In order to reduce the supply of drugs in prisons, the demand has to be curbed, which means ensuring prisons are properly resourced and prisoners are occupied with purposeful activity, such as work, education, training and exercise, Mr. Nelson explained.
He called for bold but sensible action to reduce the prison population as this would save lives, protect staff and prevent more people being swept away into deeper currents of crime and despair.
During their investigations, inspectors found 36 percent of mandatory drug tests at the 1,2000 inmate jail were positive when new psychoactive substances were included, while 60 percent of prisoners admitted it was easy to get drugs.
Peter Clarke, chief inspector of prisons, said: "The prison was not as safe as it had been — at the heart of our concerns was a very serious problem with drugs. The threat to the well-being of individuals was manifest and rarely have we seen so many serious and repeated incidents of prisoners under the influence of harmful substances. Illegal drugs, principally new psychoactive substances, were too easily available and were leading to potentially life-threatening medical incidents.
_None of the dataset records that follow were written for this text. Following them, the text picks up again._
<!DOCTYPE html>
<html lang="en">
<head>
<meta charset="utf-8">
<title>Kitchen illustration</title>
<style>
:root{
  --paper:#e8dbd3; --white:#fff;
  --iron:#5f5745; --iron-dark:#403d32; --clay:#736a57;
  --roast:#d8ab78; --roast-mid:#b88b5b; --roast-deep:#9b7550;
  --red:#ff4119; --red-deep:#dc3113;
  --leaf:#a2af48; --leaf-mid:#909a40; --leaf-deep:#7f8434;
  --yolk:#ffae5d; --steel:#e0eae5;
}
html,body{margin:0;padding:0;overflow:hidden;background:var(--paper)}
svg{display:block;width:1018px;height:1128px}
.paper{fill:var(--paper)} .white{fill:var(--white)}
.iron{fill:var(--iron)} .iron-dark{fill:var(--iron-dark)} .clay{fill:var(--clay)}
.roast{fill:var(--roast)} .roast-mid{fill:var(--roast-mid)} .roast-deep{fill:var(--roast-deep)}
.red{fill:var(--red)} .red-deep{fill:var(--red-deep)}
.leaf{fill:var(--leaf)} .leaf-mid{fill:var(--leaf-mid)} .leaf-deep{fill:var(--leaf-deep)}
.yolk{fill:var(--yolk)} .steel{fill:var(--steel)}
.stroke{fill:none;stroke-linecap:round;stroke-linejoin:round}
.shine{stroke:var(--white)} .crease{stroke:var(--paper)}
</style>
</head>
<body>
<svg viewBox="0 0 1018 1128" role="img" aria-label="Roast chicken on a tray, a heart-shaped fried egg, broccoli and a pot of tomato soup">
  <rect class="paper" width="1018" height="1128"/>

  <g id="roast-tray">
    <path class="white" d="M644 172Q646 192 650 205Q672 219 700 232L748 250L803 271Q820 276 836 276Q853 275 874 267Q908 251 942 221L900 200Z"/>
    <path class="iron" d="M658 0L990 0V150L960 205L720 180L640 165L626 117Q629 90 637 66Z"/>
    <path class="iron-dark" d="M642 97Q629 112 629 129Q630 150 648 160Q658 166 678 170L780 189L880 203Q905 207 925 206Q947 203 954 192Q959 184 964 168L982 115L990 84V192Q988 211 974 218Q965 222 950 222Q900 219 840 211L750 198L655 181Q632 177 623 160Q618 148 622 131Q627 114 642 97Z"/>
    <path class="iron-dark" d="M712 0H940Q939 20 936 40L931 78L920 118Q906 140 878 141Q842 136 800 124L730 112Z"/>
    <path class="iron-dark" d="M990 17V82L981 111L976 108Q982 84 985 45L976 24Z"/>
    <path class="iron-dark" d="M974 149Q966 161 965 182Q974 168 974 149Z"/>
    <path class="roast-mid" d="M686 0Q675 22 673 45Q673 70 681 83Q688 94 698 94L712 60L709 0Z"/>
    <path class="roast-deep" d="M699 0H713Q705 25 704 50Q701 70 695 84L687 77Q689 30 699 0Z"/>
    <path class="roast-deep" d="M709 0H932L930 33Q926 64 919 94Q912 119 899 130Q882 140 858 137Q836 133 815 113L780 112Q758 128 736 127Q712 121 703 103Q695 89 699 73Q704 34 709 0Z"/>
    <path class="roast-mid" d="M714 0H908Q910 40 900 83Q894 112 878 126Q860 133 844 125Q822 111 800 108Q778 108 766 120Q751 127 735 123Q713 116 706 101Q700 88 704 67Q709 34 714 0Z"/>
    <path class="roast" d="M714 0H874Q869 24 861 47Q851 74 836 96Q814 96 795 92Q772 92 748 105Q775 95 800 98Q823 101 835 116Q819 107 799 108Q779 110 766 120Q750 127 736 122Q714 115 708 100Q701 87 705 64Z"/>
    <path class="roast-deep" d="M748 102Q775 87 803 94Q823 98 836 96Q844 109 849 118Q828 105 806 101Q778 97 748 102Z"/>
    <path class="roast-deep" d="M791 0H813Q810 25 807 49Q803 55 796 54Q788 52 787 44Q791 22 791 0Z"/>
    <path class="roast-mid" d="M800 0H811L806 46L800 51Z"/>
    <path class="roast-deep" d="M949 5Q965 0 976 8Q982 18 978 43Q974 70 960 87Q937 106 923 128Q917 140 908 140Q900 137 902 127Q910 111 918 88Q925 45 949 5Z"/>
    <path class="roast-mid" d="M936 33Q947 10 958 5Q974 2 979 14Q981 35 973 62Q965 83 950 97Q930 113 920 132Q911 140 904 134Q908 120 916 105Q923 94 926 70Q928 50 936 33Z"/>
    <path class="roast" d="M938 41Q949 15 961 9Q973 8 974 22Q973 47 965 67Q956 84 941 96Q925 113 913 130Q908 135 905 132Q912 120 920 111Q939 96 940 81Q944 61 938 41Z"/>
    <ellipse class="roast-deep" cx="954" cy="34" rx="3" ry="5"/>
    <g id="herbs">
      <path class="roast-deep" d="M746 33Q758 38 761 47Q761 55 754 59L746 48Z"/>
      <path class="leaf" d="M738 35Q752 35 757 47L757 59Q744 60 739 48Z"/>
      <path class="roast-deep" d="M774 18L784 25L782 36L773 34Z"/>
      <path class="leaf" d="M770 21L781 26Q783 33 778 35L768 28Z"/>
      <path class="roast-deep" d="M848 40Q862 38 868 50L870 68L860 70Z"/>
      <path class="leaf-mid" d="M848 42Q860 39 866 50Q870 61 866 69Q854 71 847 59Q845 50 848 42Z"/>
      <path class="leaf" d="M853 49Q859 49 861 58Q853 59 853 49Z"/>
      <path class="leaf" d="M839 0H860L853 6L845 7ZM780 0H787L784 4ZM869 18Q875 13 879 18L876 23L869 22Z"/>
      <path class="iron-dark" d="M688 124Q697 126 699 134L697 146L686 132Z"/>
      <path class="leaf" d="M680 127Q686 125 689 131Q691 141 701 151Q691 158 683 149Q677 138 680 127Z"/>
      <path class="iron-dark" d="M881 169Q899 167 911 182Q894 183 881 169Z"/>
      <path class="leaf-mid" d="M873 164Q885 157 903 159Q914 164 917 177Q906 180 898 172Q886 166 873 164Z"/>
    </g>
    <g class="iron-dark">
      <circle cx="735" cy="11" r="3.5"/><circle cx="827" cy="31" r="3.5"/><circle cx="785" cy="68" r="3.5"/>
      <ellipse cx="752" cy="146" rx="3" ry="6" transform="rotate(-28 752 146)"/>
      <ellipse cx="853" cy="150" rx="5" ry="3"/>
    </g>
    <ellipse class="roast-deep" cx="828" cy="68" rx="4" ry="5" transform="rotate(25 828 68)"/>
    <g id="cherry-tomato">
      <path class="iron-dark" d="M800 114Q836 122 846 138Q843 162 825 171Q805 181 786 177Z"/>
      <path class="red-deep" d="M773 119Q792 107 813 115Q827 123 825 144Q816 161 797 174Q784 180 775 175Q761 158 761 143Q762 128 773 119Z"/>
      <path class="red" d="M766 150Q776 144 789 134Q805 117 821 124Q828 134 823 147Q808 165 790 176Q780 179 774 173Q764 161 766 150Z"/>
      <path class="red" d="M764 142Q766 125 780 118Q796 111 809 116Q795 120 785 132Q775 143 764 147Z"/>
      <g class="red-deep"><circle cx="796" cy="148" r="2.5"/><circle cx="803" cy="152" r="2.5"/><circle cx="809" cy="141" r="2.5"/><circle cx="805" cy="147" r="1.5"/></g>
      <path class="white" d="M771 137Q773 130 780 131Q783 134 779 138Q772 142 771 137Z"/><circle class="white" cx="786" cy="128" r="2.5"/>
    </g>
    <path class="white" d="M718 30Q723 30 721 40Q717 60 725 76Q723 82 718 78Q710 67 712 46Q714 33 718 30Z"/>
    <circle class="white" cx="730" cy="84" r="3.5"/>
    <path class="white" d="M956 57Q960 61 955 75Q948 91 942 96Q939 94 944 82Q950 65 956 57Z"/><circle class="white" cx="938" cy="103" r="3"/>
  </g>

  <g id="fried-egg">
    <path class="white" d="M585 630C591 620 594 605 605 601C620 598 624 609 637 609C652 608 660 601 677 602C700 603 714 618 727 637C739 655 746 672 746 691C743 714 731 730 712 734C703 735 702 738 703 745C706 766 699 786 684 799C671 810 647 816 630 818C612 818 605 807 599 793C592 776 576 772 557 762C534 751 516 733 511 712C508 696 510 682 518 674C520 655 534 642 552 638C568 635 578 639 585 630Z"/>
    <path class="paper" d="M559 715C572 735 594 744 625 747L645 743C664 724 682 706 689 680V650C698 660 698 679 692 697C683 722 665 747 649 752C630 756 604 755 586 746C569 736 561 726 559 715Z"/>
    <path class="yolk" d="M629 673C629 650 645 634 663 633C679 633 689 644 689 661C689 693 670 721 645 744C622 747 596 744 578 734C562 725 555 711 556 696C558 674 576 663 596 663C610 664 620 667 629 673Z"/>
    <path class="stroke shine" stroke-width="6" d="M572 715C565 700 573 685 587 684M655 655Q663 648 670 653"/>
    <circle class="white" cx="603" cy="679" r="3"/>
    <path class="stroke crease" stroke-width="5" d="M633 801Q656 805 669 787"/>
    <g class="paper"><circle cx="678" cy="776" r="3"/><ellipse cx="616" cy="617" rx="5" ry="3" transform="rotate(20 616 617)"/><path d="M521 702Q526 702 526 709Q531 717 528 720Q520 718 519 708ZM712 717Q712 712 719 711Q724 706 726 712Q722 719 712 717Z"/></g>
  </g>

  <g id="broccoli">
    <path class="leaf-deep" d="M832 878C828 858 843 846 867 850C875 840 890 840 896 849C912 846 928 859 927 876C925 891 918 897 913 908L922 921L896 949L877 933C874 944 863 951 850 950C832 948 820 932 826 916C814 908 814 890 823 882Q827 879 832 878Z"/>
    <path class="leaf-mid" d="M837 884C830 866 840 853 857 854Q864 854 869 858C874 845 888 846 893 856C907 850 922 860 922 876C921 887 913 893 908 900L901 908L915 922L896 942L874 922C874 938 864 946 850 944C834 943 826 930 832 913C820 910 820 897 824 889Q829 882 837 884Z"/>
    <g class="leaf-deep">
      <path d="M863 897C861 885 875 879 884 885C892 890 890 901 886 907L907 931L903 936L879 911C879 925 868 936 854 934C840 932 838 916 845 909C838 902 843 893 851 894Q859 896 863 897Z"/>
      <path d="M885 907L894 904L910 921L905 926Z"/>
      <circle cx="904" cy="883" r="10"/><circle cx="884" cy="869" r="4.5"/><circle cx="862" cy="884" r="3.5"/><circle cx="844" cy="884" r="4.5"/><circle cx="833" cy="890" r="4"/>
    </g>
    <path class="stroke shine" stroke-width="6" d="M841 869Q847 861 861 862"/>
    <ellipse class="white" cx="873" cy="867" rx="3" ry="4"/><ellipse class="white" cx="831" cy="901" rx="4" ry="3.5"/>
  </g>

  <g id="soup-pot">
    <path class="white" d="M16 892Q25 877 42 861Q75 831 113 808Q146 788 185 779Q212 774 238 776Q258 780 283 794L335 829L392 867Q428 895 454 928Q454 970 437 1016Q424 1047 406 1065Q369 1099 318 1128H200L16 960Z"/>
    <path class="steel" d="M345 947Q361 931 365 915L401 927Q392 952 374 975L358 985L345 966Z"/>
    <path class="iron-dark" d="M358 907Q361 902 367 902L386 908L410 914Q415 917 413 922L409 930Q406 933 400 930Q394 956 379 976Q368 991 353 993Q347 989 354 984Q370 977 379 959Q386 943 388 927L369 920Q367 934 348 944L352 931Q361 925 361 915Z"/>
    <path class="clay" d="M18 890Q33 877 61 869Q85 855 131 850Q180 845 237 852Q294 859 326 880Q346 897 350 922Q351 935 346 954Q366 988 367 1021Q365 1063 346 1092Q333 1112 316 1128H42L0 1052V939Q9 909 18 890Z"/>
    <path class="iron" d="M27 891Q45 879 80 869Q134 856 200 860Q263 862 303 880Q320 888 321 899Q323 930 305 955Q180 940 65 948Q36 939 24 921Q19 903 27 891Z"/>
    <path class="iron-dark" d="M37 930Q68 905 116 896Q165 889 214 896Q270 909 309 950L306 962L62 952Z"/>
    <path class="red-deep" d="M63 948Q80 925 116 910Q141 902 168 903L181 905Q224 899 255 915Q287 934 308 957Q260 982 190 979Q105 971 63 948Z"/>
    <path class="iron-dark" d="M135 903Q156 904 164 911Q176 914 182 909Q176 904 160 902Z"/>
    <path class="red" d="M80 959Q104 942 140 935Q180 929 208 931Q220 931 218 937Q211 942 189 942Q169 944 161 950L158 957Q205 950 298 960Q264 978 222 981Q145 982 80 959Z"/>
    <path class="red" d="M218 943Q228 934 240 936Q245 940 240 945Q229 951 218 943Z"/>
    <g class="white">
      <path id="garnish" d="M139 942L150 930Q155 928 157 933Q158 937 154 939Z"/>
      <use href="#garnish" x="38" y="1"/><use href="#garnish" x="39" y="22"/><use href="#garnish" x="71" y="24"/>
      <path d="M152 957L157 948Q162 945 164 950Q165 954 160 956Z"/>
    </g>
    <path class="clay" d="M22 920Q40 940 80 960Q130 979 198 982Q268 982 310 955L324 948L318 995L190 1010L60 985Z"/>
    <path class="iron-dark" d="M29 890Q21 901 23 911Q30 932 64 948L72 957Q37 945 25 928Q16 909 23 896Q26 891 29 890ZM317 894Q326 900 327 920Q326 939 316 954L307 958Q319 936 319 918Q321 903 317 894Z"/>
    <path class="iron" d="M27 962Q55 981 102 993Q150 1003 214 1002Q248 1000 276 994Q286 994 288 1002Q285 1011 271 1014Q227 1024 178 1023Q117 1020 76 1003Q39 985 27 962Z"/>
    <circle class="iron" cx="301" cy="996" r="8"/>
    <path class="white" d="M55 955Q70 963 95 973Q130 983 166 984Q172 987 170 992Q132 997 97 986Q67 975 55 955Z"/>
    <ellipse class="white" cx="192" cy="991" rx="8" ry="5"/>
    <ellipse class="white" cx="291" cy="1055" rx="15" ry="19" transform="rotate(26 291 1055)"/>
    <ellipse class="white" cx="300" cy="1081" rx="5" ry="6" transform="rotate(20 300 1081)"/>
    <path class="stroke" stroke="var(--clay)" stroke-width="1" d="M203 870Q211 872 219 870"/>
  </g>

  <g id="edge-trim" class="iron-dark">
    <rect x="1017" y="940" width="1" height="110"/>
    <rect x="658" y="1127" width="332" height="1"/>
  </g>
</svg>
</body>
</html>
The jail did not have an effective strategy to reduce the drug supply."
In July, it was revealed officers at the prison were becoming ill after inhaling the so-called zombie drug Spice.
The report concludes there is a need for greater attention to the basic requirements of safety, decency, and prisoner rehabilitation.